Thomas Thorild (Svarteborg, Bohuslän, 18 April 1759 – Greifswald, Swedish Pomerania, 1 October 1808), was a Swedish poet, critic, feminist and philosopher. He was noted for his early support of women's rights. In his 1793 treatise Om kvinnokönets naturliga höghet he advocated gender equality.

Thomas Thorild

He was born in Svarteborg, Sweden and died at Greifswald, which was then Swedish Pomerania, and is now part of the German state of Mecklenburg-Vorpommern. His original name was Thomas Thorén and he studied at Lund University in Sweden and worked or studied at the University of Greifswald in Germany.

Thorild was a supporter of the Sturm und Drang movement and considered an opponent of French-inspired classicism. In 1795 he became a professor and librarian at the University of Greifswald.

He was an important member of the cultural elite in Stockholm during the Gustavian era. He was popular among women because of his beauty and because of his ideas of gender equality; he aroused much attention with his idea, that just as a man was seen as a person first, and as a man (a gender and sexual object) second, a woman, who was seen as a gender and sexual object first and as a person second, should have the right to be seen upon the same way: "Just as foolish as it is to regard a woman only in the capacity of a SHE, it would be to regard a man only in the capacity of a HE".

In Uppsala University's main building from 1887 is Thorild cited above the entrance to the auditorium:

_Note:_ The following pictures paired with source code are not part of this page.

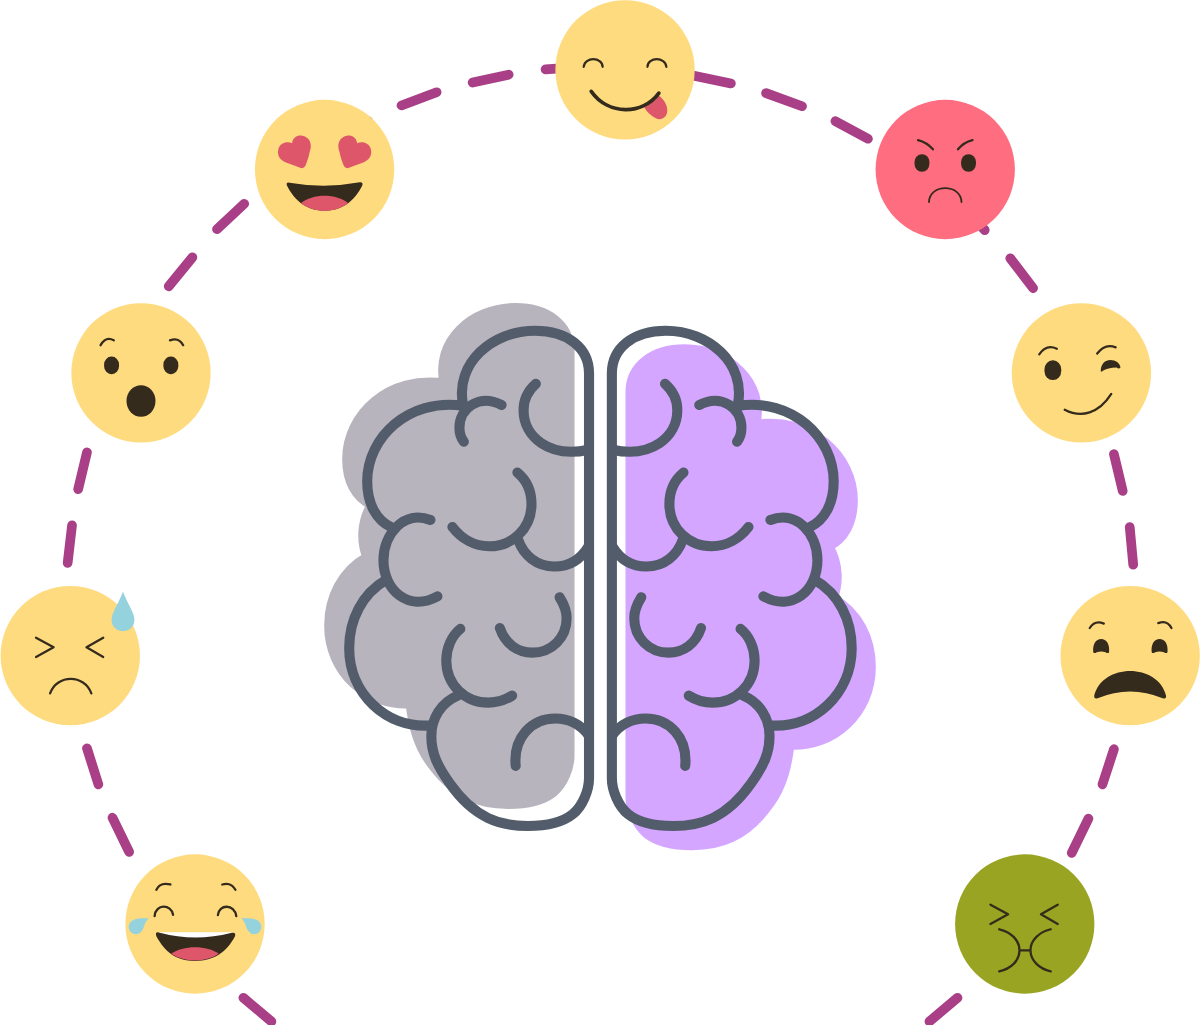
<!DOCTYPE html>
<html lang="en">
<head>
<meta charset="utf-8">
<title>Brain and emotions</title>
<style>
:root {
  --paper: #ffffff;
  --yellow: #ffdb80;
  --red: #ff6d80;
  --green: #98a422;
  --ink: #352b1c;
  --rose: #de566a;
  --water: #94d2de;
  --ring: #a83f87;
  --brain-line: #525c6b;
  --brain-grey: #b8b4be;
  --brain-violet: #d4a6ff;
}
html, body { margin: 0; padding: 0; background: var(--paper); overflow: hidden; }
.canvas { display: block; width: 1200px; height: 1025px; }
.ring { fill: none; stroke: var(--ring); stroke-width: 11; stroke-linecap: round; }
.tint { stroke-width: 12; stroke-linejoin: round; }
.tint-grey { fill: var(--brain-grey); stroke: var(--brain-grey); }
.tint-violet { fill: var(--brain-violet); stroke: var(--brain-violet); }
.brain-lines { fill: none; stroke: var(--brain-line); stroke-width: 11.5; stroke-linecap: round; stroke-linejoin: round; }
.face { fill: var(--yellow); }
.face-angry { fill: var(--red); }
.face-sick { fill: var(--green); }
.line { fill: none; stroke: var(--ink); stroke-width: 2.6; stroke-linecap: round; stroke-linejoin: round; }
.line-bold { stroke-width: 4.2; }
.line-fine { stroke-width: 2.1; }
.dark { fill: var(--ink); }
.rose { fill: var(--rose); }
.water { fill: var(--water); }
.teeth { fill: var(--paper); }
</style>
</head>
<body>
<svg class="canvas" viewBox="0 0 1366 1167" preserveAspectRatio="none" role="img" aria-label="Brain with a grey and a violet half, circled by nine emotion faces">
  <defs>
    <circle id="head" r="79.3"/>
    <path id="brain-half" d="M670.500 425C670.500 396 646 376.500 609 376.500C560 376.500 518 414 529 462.500C465 453 418 498 418 548C418 573 428 592 446 600C433 622 435 645 441 660C412 676 397.500 706 397.500 738C397.500 790 440 829 490 826C493 850 498 872 512 892C540 932 570 940.500 601 940.500C625 940.500 642 935 652 927C663 918 670.500 900 670.500 886Z"/>
    <g id="brain-drawing">
      <path d="M527 460C518 414 560 376.500 609 376.500C646 376.500 670.500 396 670.500 425V886C670.500 900 663 918 652 927C642 935 625 940.500 601 940.500C570 940.500 540 932 512 892C498 872 491 858 491 838C491 818 502 800 521 792"/>
      <path d="M527 462C465 453 418 498 418 548C418 573 428 592 445 600"/>
      <path d="M490 592C460 580 436.500 608 436.500 638C436.500 672 465 697 498 679"/>
      <path d="M440 660C412 676 397.500 706 397.500 738C397.500 790 440 829 489 826"/>
      <path d="M571 461C545 448 523 465 523 487C523 493 525 499 528 503"/>
      <path d="M610 437C601 445 596 455 596 467C596 497 625 522 670 512"/>
      <path d="M589 538C600 547 605 560 605 574C605 602 583 622 557 622C540 622 525 613 515 600"/>
      <path d="M590 615C596 632 611 645 631 645C647 645 661 637 670 622"/>
      <path d="M637 680C642 688 645 696 645 704C645 726 628 743 606 743C589 743 575 733 569 715"/>
      <path d="M524 716C514 724 508 738 508 752C508 780 530 800 556 800C566 800 575 797 583 792"/>
      <path d="M587 872C584 840 605 818 632 818C648 818 661 825 670 837"/>
    </g>
    <rect id="eye" x="-8.500" y="-10" width="17" height="20" rx="8.300" ry="9"/>
    <path id="heart-eye" d="M-30-3L-44-8C-52-11-55-18-52-25C-49-31-42-32-37-30C-36-37-30-40-23-38C-16-35-14-28-17-20C-18-14-20-9-22-4Q-24-0.500-28-2Z"/>
    <path id="squeezed-eyes" d="M-39-20.500L-19-9.500L-39 1.500M37.500-20.500L18.500-9.500L37.500 1.500"/>
    <path id="weary-eye" d="M-42-4C-43-13-39-19-33-19C-27-19-23-13-24-4Q-25-2-28-4Q-33-5.500-38-4Q-41-2-42-4Z"/>
    <path id="joy-tear" d="M-53-6.500C-62-7-76-7-75.500 4C-74 14-62 14-59 5Q-57-2-53-6.500Z"/>
    <path id="tongue-low" d="M-27 38C-14 26-0 30-0 30C0 30 14 26 27 38C12 50-12 50-27 38Z"/>
  </defs>

  <path class="ring" d="M457 120L497 105M538 94L579 85M621 79L650 77M775 83L832 95M872 106L913 121M951 138L988 158M1110 250L1121 262M1150 294L1176 328M1268 517L1278 559M1286 600L1290 643M1268 853L1255 893M1239 932L1220 971M1090 1136L1058 1163M277 1136L309 1163M147 970L128 931M112 893L99 852M77 641L82 598M89 557L99 515M192 326L219 293M247 261L278 232M410 143L419 138"/>

  <g id="brain">
    <use href="#brain-half" class="tint tint-grey" transform="translate(-22.500 -25.500)"/>
    <use href="#brain-half" class="tint tint-violet" transform="translate(1388.500 21.500) scale(-1 1)"/>
    <g class="brain-lines">
      <use href="#brain-drawing"/>
      <use href="#brain-drawing" transform="translate(1367 0) scale(-1 1)"/>
    </g>
  </g>

  <g id="silly" transform="translate(711.500 79.500)">
    <use href="#head" class="face"/>
    <path class="rose" d="M22 43Q32 38 38 29C45 34 49 42 48 48C47 55 40 58 35 55C29 52 25 48 22 43Z"/>
    <path class="line" d="M-47-3.500C-46-15-26-15-25.500-3.500M25.500-3.500C26-15 46-15 47-3.500"/>
    <path class="line line-bold" d="M-38.500 24.500C-19 52 20 52 38.500 26.500"/>
  </g>

  <g id="in-love" transform="translate(369.500 193)">
    <use href="#head" class="face"/>
    <use href="#heart-eye" class="rose"/>
    <use href="#heart-eye" class="rose" transform="scale(-1 1)"/>
    <path class="dark" d="M-40 15Q0 22 40 14.500Q44 14 43 18C34 36 20 47 0 47C-20 47-34 36-43 18Q-44 14-40 15Z"/>
    <path class="rose" d="M-27 38.500C-14 27 14 27 27 38.500C12 50-12 50-27 38.500Z"/>
  </g>

  <g id="angry" transform="translate(1076 193)">
    <use href="#head" class="face-angry"/>
    <path class="line" d="M-31-33.500Q-21-31-14-23M31-33.500Q21-31 14.500-23"/>
    <use href="#eye" class="dark" x="-26.500" y="-7.500"/>
    <use href="#eye" class="dark" x="26.500" y="-7.500"/>
    <path class="line line-fine" d="M-18.500 37C-18 16 18 16 18.500 37"/>
  </g>

  <g id="surprised" transform="translate(160.500 424.500)">
    <use href="#head" class="face"/>
    <path class="line" d="M-46-31.500Q-40-42-31-37M33-37Q43-41 48-31.500"/>
    <use href="#eye" class="dark" x="-33.500" y="-8.500"/>
    <use href="#eye" class="dark" x="34" y="-8.500"/>
    <ellipse class="dark" cy="32" rx="16.500" ry="18"/>
  </g>

  <g id="winking" transform="translate(1231 424.500)">
    <use href="#head" class="face"/>
    <path class="line" d="M-48-21Q-40-33-28-27.500M18-22Q27-34 39-29"/>
    <use href="#eye" class="dark" transform="translate(-32.500 -3) scale(1.120)"/>
    <path class="dark" d="M22-2C22-10 27-14.500 33-14.500C39-14.500 44-11 44.500-6Q43-4 40-6Q30-6 24-2Q22-0.500 22-2Z"/>
    <path class="line" d="M-19 42C0 52 20 46 34 24"/>
  </g>

  <g id="stressed" transform="translate(80 746.500)">
    <use href="#head" class="face"/>
    <use href="#squeezed-eyes" class="line"/>
    <path class="line" d="M-23 43C-15 21 16 21 24 43"/>
    <path class="water" d="M60-73C64-61 73-49 73-41C73-33 67-28 60-28C53-28 47-33 47-41C47-49 56-61 60-73Z"/>
  </g>

  <g id="weary" transform="translate(1286.500 746.500)">
    <use href="#head" class="face"/>
    <path class="line" d="M-46-31.500Q-40-41-30-36.500M32-37Q42-41 47-31.500"/>
    <use href="#weary-eye" class="dark"/>
    <use href="#weary-eye" class="dark" transform="translate(.5 0) scale(-1 1)"/>
    <path class="dark" d="M-41 46C-32 8 32 8 41 46Q41 50 37 48.500Q0 33-37 48.500Q-41 50-41 46Z"/>
  </g>

  <g id="laughing" transform="translate(222 1052)">
    <use href="#head" class="face"/>
    <path class="line" d="M-44-39Q-40-48-28-45M31-45Q41-48 46-39M-46-9C-45-23-27-23-25-10.500M26-10C27-23 45-23 47-9"/>
    <use href="#joy-tear" class="water"/>
    <use href="#joy-tear" class="water" transform="scale(-1 1)"/>
    <path class="teeth" d="M-41 9.500H43L36 20H-34Z"/>
    <path class="dark" d="M-40 10Q0 21 42 10Q47 9 45.500 14C36 32 22 42 0 42C-22 42-34 32-44 14Q-46 8-40 10Z"/>
    <path class="rose" d="M-27 34C-14 24 14 24 27 34C12 44-12 44-27 34Z"/>
  </g>

  <g id="sick" transform="translate(1166.500 1052)">
    <use href="#head" class="face-sick"/>
    <use href="#squeezed-eyes" class="line" y="-1.500"/>
    <path class="line" d="M-29 6C-16 9-6 18-6 30C-6 42-16 51-29 54M29.500 6C17 9 6.500 18 6.500 30C6.500 42 17 51 29.500 54M-6 30H6.500"/>
  </g>
</svg>
</body>
</html>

"Thinking freely is great

But thinking right is bigger"

Thorildsplan in Stockholm is named after him.

WorksEdit

English language

  • The sermon of sermons on the impiety of priests and the fall of religion." 1789
  • True heavenly religion restored and demonstrated upon eternal principles : With a call to Christians of higher sense. 1790

ReferencesEdit

  • Herman Lindqvist, Historien om Sverige. Gustavs dagar (The History of Sweden. The days of Gustav III)
  • Mortensen, B.M.E. (1953), "Thorild, Thomas", in Steinberg, Sigfrid H. (ed.), Cassell's Encyclopedia of World Literature, London: Cassell, OCLC 874557477.